Which lines run from the one containing "25) rotate(-44) scale(1.05" through the end of the entries? Restate them word for word, and only those.

■ Extracted entries
------

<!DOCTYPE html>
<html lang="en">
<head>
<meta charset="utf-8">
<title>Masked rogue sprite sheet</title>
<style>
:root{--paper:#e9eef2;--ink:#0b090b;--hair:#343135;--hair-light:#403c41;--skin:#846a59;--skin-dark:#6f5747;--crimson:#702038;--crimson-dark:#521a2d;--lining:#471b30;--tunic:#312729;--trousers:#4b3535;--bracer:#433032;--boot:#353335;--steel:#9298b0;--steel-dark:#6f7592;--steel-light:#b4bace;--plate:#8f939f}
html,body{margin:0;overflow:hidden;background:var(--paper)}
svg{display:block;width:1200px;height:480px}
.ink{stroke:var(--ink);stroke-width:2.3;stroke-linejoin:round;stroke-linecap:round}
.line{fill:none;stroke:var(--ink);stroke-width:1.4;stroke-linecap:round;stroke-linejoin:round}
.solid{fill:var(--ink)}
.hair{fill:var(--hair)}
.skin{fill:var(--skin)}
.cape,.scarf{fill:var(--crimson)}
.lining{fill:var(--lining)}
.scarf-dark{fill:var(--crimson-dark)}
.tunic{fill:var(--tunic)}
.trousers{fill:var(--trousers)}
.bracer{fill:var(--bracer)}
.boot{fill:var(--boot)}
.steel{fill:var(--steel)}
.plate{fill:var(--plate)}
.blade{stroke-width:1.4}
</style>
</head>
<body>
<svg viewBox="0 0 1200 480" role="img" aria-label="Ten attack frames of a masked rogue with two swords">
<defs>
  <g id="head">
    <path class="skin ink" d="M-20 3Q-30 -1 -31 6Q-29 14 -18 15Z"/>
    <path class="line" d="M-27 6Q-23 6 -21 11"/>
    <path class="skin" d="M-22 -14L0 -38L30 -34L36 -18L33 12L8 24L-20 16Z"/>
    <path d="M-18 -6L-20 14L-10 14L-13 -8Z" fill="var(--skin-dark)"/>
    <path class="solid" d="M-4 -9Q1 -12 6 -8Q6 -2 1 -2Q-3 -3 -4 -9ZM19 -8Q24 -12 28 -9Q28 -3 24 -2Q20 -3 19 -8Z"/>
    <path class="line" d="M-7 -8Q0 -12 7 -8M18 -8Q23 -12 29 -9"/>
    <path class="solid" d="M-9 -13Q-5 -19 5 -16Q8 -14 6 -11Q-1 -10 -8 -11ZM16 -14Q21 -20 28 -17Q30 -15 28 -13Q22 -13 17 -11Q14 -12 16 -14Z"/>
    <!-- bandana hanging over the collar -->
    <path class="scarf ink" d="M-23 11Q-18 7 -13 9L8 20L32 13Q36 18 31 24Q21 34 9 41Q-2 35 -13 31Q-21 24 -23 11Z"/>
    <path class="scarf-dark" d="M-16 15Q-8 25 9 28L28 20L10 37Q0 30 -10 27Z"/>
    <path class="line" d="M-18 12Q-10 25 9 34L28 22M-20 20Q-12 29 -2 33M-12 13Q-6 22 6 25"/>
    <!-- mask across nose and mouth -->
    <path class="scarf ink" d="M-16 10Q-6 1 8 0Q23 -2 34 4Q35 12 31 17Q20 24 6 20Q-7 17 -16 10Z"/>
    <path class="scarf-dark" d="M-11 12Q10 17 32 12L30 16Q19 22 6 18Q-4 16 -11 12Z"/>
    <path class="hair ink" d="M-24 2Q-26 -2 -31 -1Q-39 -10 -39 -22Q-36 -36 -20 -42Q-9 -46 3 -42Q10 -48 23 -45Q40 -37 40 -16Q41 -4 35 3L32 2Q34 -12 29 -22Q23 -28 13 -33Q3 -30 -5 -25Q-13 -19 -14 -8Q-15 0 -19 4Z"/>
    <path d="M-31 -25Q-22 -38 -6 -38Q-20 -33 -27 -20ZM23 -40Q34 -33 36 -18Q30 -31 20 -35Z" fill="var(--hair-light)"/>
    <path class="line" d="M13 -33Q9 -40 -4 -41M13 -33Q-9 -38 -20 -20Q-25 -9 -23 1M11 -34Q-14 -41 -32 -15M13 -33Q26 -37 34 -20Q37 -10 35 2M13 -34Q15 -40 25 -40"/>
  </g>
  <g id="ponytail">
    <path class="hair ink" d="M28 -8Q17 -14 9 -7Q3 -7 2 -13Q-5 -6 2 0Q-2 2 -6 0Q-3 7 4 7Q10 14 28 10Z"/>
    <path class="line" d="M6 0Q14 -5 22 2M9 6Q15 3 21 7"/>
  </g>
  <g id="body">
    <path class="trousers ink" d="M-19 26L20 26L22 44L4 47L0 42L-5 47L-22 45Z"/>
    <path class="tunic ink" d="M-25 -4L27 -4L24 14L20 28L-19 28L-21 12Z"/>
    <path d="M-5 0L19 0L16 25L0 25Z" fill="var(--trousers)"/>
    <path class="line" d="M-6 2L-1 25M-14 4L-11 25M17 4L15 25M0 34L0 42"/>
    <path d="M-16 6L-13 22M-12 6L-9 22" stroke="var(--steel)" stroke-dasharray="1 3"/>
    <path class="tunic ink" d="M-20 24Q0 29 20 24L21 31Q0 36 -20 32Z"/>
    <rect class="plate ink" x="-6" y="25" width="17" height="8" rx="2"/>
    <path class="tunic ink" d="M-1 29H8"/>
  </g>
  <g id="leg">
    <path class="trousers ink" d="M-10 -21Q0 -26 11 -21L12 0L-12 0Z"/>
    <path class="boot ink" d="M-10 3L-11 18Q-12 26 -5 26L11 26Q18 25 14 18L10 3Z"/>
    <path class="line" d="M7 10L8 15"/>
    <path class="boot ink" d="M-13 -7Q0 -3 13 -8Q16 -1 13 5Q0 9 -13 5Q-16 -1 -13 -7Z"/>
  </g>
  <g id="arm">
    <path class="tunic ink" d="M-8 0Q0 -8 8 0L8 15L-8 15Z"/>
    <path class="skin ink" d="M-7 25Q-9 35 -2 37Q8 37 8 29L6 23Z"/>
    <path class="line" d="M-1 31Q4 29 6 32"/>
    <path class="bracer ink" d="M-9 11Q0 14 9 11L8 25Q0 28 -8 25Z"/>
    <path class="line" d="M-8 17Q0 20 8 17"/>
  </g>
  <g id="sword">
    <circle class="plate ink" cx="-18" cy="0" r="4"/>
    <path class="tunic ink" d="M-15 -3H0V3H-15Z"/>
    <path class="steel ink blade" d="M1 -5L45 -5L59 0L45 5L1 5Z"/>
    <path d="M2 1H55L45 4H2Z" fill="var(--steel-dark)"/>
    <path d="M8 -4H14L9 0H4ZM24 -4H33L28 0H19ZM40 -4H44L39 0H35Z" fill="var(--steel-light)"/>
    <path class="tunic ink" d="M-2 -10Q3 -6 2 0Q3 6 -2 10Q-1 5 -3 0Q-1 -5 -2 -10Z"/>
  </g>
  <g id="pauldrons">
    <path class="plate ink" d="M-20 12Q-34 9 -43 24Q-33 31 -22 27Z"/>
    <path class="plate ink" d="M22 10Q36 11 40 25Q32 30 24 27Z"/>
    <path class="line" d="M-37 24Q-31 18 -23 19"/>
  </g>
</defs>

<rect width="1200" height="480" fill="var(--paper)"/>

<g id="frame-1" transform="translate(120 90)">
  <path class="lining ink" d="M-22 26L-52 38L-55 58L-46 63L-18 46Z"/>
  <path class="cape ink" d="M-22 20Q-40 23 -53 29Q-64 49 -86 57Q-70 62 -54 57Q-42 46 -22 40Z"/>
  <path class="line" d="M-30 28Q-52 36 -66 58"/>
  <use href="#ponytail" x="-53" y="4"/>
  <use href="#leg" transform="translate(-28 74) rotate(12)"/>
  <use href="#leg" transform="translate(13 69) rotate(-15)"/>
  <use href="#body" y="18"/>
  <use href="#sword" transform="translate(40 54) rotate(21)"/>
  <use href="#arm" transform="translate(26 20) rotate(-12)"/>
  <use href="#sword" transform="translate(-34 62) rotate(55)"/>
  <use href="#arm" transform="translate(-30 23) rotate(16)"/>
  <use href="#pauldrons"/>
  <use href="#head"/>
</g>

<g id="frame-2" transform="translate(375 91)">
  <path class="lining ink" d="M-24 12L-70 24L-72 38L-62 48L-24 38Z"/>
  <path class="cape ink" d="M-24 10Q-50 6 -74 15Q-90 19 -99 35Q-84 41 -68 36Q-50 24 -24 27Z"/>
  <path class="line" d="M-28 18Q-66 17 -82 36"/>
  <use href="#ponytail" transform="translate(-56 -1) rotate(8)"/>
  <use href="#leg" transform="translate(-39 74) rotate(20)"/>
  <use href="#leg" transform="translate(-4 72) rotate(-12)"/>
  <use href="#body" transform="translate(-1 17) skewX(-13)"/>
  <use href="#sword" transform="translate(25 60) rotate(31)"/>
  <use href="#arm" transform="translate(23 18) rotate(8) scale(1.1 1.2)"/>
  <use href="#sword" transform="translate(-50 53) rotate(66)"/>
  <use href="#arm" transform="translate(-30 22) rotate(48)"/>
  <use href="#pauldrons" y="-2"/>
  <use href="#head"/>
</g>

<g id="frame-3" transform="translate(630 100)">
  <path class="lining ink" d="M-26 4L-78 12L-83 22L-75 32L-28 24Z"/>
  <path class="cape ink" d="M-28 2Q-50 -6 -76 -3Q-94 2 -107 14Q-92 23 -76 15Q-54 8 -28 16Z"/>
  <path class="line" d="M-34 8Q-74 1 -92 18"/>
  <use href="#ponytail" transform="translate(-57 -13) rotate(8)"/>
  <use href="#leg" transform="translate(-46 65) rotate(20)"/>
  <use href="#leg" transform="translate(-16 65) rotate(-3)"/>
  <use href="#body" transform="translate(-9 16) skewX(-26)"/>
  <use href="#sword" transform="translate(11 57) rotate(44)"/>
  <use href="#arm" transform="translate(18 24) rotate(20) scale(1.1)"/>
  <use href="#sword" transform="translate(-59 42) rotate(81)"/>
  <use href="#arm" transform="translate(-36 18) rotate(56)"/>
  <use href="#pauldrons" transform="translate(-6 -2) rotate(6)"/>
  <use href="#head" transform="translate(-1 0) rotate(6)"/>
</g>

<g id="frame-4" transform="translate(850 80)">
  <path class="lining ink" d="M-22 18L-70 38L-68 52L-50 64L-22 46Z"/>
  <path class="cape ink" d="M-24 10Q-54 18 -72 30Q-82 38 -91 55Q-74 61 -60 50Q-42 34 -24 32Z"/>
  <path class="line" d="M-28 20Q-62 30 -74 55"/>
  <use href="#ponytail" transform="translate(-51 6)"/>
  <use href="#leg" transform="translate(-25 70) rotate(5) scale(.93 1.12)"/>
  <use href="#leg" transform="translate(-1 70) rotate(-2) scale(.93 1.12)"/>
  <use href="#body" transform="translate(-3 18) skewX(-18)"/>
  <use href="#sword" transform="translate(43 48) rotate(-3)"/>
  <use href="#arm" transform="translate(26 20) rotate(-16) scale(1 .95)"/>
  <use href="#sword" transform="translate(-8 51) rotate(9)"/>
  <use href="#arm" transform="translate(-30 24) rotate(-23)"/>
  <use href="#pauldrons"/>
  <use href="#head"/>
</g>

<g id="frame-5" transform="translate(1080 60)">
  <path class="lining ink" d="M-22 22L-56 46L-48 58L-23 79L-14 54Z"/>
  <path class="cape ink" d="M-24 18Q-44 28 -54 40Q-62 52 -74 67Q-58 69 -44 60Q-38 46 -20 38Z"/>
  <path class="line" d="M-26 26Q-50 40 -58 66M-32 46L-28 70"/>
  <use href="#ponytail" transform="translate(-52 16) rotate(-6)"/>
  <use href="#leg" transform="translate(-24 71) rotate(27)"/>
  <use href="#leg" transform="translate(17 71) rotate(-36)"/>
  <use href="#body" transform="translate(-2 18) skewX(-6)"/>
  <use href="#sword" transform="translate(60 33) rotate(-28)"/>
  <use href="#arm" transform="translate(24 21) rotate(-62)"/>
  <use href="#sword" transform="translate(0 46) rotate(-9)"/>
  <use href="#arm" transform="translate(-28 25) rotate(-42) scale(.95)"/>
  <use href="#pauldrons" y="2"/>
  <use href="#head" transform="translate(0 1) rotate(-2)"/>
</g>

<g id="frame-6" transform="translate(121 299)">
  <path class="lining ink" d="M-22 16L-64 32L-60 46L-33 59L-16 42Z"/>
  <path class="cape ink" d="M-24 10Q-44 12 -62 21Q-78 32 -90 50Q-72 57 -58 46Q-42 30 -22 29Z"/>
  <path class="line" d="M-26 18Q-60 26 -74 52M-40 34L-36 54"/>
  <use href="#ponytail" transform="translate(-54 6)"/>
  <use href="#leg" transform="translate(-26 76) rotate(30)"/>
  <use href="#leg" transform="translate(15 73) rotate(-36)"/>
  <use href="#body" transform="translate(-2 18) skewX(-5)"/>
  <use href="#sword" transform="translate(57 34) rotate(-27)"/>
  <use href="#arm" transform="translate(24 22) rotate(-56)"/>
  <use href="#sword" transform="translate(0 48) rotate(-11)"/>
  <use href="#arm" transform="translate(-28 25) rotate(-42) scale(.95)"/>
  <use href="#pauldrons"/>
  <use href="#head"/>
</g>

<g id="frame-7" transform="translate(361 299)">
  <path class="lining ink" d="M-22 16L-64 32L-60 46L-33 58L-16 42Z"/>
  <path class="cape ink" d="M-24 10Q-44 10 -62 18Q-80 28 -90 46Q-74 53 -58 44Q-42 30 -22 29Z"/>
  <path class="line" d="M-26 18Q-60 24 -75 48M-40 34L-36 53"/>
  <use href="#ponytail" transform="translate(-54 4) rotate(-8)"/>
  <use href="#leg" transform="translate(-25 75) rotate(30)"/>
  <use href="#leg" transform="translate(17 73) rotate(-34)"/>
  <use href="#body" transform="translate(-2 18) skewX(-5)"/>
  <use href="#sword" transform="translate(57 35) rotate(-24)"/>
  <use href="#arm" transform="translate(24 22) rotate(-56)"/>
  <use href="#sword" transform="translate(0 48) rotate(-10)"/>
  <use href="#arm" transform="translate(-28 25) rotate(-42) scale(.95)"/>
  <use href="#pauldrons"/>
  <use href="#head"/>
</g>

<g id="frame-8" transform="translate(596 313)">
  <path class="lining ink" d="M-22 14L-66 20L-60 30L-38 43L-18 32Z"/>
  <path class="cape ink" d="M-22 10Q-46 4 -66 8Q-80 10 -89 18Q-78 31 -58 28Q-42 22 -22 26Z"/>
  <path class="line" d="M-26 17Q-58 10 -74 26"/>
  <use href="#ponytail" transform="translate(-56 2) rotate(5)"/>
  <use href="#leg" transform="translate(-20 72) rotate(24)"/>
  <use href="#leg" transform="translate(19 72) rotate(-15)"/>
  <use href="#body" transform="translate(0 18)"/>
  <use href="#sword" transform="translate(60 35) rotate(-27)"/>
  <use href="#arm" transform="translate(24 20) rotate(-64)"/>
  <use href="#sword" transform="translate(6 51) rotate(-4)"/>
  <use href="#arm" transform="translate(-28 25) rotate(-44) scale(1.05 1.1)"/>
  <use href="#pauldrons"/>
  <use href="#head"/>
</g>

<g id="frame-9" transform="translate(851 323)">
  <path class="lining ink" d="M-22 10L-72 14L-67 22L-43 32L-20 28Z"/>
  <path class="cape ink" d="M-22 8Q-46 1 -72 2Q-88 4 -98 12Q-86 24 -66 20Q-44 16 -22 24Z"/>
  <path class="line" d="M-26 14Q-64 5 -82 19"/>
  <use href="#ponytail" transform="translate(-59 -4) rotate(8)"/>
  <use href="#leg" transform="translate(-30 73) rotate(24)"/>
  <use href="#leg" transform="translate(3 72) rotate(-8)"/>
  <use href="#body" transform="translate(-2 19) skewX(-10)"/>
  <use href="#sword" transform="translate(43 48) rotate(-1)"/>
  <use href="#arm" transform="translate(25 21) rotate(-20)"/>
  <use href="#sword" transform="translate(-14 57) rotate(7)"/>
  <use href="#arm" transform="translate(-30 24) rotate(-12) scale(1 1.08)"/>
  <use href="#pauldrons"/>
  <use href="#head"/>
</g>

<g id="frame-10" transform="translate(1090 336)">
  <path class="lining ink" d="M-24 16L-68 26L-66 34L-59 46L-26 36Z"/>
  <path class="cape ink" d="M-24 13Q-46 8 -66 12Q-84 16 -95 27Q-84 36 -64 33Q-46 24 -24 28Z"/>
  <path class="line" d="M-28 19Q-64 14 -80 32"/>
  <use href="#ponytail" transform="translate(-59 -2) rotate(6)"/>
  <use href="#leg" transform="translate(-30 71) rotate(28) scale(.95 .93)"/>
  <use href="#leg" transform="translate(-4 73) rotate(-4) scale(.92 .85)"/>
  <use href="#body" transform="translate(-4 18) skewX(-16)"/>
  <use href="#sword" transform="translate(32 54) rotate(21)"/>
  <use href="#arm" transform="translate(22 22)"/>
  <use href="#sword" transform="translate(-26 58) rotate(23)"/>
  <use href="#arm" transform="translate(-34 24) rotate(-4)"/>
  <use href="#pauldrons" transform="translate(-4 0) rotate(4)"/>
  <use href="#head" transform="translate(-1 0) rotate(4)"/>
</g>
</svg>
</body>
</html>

------

■ Answer below
  <use href="#arm" transform="translate(-28 25) rotate(-44) scale(1.05 1.1)"/>
  <use href="#pauldrons"/>
  <use href="#head"/>
</g>

<g id="frame-9" transform="translate(851 323)">
  <path class="lining ink" d="M-22 10L-72 14L-67 22L-43 32L-20 28Z"/>
  <path class="cape ink" d="M-22 8Q-46 1 -72 2Q-88 4 -98 12Q-86 24 -66 20Q-44 16 -22 24Z"/>
  <path class="line" d="M-26 14Q-64 5 -82 19"/>
  <use href="#ponytail" transform="translate(-59 -4) rotate(8)"/>
  <use href="#leg" transform="translate(-30 73) rotate(24)"/>
  <use href="#leg" transform="translate(3 72) rotate(-8)"/>
  <use href="#body" transform="translate(-2 19) skewX(-10)"/>
  <use href="#sword" transform="translate(43 48) rotate(-1)"/>
  <use href="#arm" transform="translate(25 21) rotate(-20)"/>
  <use href="#sword" transform="translate(-14 57) rotate(7)"/>
  <use href="#arm" transform="translate(-30 24) rotate(-12) scale(1 1.08)"/>
  <use href="#pauldrons"/>
  <use href="#head"/>
</g>

<g id="frame-10" transform="translate(1090 336)">
  <path class="lining ink" d="M-24 16L-68 26L-66 34L-59 46L-26 36Z"/>
  <path class="cape ink" d="M-24 13Q-46 8 -66 12Q-84 16 -95 27Q-84 36 -64 33Q-46 24 -24 28Z"/>
  <path class="line" d="M-28 19Q-64 14 -80 32"/>
  <use href="#ponytail" transform="translate(-59 -2) rotate(6)"/>
  <use href="#leg" transform="translate(-30 71) rotate(28) scale(.95 .93)"/>
  <use href="#leg" transform="translate(-4 73) rotate(-4) scale(.92 .85)"/>
  <use href="#body" transform="translate(-4 18) skewX(-16)"/>
  <use href="#sword" transform="translate(32 54) rotate(21)"/>
  <use href="#arm" transform="translate(22 22)"/>
  <use href="#sword" transform="translate(-26 58) rotate(23)"/>
  <use href="#arm" transform="translate(-34 24) rotate(-4)"/>
  <use href="#pauldrons" transform="translate(-4 0) rotate(4)"/>
  <use href="#head" transform="translate(-1 0) rotate(4)"/>
</g>
</svg>
</body>
</html>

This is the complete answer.